[Saved data entries]
⟨

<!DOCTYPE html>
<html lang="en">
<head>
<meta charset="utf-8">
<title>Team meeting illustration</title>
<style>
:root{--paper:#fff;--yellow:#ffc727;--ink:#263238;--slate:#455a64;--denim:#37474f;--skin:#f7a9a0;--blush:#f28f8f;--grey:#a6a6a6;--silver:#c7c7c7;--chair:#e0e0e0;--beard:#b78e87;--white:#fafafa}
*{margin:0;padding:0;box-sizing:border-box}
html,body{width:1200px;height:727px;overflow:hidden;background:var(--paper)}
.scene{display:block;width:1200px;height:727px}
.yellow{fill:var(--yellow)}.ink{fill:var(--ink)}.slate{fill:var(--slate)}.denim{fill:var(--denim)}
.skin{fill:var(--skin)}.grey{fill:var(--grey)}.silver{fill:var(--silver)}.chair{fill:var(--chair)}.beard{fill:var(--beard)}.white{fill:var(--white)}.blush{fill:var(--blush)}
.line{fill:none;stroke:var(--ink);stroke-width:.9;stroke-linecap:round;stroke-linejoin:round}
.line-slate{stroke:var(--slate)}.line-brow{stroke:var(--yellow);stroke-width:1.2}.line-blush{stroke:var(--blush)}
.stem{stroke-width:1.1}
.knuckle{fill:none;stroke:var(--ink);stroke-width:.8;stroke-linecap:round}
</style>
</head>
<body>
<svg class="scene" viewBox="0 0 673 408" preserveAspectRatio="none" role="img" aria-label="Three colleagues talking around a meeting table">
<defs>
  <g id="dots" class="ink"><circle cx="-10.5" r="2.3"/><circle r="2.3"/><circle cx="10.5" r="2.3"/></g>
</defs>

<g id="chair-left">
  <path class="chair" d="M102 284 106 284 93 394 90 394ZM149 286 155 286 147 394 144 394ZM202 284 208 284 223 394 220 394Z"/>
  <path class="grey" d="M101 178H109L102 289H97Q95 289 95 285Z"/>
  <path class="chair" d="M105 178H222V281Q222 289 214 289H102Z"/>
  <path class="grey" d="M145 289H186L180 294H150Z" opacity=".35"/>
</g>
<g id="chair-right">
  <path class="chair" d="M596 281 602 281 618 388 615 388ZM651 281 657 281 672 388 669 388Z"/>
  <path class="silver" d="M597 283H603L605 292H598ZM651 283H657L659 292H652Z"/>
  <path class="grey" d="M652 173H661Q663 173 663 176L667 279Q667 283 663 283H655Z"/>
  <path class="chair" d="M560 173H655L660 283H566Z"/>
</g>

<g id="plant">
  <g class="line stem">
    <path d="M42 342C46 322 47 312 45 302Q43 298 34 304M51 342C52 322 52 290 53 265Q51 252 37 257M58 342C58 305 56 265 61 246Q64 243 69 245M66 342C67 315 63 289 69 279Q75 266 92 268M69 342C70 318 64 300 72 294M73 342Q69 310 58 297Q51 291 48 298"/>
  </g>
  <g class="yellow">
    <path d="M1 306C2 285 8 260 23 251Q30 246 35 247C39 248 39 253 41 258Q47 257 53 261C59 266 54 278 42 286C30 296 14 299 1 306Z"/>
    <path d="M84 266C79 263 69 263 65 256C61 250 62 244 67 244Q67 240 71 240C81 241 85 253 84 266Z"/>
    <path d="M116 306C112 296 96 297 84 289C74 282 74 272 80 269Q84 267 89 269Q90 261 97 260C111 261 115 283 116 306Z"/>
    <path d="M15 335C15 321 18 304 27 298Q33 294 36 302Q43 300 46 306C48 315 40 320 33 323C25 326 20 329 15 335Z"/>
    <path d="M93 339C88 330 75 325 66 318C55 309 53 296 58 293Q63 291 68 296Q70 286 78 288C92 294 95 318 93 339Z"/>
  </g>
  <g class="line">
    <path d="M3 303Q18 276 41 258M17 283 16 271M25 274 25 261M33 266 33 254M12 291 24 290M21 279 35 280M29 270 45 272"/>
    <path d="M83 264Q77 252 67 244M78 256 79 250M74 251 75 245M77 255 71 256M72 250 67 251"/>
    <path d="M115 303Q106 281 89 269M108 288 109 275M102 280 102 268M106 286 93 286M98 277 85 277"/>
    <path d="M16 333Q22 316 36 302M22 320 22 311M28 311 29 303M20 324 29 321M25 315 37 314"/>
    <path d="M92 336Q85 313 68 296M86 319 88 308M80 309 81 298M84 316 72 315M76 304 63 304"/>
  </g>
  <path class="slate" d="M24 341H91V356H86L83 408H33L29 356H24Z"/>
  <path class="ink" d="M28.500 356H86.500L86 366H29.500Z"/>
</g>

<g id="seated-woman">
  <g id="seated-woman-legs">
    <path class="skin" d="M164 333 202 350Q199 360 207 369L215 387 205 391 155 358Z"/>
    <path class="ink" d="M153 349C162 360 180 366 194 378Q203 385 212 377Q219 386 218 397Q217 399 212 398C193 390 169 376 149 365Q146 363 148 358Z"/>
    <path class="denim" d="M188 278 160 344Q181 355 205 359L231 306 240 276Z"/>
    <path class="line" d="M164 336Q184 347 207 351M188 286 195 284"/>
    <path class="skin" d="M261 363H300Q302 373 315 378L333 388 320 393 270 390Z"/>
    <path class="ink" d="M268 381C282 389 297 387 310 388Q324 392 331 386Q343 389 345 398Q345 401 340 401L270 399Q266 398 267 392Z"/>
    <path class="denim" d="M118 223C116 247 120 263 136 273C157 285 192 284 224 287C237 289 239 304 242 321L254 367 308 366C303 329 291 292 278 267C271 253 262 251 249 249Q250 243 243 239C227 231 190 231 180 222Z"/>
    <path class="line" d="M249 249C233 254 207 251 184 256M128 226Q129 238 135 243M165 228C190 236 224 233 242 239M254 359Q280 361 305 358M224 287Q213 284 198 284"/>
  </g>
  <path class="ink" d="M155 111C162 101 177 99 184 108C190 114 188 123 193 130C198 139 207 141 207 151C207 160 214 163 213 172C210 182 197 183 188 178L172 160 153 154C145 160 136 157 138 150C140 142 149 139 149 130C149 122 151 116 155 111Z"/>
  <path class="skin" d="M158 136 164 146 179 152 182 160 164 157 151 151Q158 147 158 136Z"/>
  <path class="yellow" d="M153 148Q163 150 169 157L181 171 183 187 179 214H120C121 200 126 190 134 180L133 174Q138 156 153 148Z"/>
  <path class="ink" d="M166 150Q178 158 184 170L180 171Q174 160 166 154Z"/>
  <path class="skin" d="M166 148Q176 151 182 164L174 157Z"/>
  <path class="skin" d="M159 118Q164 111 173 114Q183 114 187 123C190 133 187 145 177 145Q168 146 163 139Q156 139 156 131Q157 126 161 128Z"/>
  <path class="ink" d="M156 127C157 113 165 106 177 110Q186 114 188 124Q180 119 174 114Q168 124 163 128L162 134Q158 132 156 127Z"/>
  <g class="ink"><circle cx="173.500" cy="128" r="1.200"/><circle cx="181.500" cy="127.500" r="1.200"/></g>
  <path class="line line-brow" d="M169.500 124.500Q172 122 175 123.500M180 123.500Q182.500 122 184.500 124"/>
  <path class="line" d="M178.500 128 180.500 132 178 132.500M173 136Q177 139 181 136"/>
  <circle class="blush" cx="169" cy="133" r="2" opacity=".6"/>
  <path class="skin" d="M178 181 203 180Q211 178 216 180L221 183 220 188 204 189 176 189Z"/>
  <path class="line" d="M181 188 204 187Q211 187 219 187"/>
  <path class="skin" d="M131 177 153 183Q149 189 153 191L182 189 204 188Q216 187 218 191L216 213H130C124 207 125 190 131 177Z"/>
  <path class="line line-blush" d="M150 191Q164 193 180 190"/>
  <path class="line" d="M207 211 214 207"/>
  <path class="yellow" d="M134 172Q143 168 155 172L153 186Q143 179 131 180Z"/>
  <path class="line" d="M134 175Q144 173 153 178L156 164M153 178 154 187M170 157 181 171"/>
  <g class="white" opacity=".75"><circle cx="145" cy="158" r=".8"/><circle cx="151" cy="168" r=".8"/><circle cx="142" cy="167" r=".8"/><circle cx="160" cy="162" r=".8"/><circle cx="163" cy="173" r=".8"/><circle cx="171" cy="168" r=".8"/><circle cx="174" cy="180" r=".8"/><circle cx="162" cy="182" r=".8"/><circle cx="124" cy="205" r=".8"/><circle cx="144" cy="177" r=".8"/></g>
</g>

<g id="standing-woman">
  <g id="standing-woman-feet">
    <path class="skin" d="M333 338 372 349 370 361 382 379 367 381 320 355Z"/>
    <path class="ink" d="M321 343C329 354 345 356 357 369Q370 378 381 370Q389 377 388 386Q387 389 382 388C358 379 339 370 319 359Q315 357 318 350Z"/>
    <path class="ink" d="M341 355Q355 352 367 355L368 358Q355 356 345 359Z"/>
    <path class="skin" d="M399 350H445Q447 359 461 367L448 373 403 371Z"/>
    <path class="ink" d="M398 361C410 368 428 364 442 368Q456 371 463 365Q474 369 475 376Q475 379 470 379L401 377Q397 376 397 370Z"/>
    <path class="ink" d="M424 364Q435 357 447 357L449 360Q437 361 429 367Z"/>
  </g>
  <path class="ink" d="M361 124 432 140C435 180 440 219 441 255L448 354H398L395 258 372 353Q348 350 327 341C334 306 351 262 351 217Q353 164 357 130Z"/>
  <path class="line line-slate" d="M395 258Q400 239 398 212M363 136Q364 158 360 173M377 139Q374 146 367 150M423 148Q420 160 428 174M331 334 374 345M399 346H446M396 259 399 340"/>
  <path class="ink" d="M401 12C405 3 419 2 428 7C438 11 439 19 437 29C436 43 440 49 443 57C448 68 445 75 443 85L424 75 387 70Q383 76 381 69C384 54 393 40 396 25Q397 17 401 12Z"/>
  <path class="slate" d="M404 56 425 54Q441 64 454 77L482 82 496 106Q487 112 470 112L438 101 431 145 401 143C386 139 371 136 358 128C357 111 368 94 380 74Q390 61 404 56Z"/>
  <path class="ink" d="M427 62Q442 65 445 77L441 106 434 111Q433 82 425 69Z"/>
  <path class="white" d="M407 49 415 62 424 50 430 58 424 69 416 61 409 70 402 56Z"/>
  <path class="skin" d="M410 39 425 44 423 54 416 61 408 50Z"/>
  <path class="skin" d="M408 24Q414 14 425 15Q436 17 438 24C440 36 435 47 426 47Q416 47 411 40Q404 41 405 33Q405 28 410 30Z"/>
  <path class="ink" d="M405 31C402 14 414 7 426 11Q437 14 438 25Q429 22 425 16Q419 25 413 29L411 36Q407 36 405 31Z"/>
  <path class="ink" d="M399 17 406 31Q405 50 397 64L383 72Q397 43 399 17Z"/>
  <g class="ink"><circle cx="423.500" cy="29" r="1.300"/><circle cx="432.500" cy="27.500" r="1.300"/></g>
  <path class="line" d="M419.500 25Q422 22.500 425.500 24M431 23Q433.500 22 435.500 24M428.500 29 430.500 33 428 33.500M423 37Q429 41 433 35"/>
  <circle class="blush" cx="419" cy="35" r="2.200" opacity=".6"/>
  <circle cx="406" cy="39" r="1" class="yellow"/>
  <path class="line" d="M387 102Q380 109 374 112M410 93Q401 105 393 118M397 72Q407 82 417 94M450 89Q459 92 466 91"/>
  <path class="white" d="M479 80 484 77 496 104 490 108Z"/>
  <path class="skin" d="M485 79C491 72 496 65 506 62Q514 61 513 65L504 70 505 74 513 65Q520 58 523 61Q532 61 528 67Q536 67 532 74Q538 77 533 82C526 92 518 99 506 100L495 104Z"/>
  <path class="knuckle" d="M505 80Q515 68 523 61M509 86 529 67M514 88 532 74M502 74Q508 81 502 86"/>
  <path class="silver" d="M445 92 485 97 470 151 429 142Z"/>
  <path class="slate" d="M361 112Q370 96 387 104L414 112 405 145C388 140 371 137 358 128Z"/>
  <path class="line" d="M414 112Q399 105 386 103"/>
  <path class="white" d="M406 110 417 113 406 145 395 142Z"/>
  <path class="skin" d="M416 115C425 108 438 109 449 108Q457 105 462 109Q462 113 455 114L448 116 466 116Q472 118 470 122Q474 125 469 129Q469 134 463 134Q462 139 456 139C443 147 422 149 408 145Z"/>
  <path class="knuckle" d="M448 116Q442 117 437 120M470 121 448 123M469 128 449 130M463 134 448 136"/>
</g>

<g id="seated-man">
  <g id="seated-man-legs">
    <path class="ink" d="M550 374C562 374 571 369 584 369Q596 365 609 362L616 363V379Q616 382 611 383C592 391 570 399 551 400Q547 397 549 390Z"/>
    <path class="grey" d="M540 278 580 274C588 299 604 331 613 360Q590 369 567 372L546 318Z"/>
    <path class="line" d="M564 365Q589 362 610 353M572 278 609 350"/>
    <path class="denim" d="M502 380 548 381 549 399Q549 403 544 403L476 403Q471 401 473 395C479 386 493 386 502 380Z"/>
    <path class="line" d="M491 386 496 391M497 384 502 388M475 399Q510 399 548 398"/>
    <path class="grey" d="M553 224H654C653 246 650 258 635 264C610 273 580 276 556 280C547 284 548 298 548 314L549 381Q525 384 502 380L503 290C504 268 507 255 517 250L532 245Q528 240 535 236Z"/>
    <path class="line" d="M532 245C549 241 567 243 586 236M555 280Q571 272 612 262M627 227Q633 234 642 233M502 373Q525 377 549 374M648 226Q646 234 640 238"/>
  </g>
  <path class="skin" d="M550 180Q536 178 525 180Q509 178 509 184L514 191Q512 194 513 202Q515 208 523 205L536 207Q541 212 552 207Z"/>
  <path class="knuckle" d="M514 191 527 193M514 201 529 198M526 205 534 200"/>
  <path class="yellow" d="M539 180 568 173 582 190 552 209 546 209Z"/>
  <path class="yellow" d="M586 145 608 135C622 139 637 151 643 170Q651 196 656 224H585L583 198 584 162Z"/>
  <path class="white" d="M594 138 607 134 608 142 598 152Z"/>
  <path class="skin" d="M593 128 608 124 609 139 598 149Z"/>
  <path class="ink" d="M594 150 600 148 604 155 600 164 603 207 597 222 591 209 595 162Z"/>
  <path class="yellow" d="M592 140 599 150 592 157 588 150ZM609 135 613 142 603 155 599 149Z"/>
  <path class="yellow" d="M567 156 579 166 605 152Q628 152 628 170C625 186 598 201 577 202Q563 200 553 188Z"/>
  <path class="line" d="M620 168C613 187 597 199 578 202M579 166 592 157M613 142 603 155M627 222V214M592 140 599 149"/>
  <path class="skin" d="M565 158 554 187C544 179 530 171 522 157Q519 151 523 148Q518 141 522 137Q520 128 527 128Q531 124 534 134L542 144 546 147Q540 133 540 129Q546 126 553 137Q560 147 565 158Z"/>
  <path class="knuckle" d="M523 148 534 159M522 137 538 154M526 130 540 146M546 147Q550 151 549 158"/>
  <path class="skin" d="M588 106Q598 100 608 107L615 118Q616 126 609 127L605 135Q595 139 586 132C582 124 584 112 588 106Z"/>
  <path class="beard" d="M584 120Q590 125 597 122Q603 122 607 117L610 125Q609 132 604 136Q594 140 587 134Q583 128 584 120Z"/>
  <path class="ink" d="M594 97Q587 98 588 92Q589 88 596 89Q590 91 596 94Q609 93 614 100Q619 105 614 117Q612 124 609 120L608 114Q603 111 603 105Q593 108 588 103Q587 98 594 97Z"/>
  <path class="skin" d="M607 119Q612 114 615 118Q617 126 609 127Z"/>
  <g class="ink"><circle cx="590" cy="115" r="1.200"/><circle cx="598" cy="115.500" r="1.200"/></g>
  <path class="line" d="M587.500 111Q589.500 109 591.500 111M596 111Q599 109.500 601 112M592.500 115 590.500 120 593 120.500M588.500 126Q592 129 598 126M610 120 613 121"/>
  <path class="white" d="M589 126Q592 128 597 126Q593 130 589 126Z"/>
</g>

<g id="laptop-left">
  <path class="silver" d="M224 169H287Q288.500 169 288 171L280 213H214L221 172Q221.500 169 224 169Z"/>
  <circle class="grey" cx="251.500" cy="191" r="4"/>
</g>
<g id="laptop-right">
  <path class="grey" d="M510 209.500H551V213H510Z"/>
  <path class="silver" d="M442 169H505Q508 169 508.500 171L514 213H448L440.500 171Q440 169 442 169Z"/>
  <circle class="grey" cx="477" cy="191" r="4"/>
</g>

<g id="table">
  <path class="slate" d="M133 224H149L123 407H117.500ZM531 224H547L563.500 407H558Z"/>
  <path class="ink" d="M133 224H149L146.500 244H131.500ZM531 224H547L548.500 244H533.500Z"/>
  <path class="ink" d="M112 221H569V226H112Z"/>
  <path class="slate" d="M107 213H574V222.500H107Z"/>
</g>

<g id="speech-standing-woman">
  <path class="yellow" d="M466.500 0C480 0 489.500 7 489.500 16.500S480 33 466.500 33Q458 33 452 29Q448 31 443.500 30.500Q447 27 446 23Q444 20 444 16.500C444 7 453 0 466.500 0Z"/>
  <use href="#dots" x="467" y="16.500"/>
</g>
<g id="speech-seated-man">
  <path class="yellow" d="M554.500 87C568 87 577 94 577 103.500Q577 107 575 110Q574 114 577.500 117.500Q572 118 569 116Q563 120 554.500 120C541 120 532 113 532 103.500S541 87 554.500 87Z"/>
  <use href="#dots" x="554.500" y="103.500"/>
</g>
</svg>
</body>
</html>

⟩

= Work item =
Go through the lines above and count those with "height"; report only the number.

= Task result =
2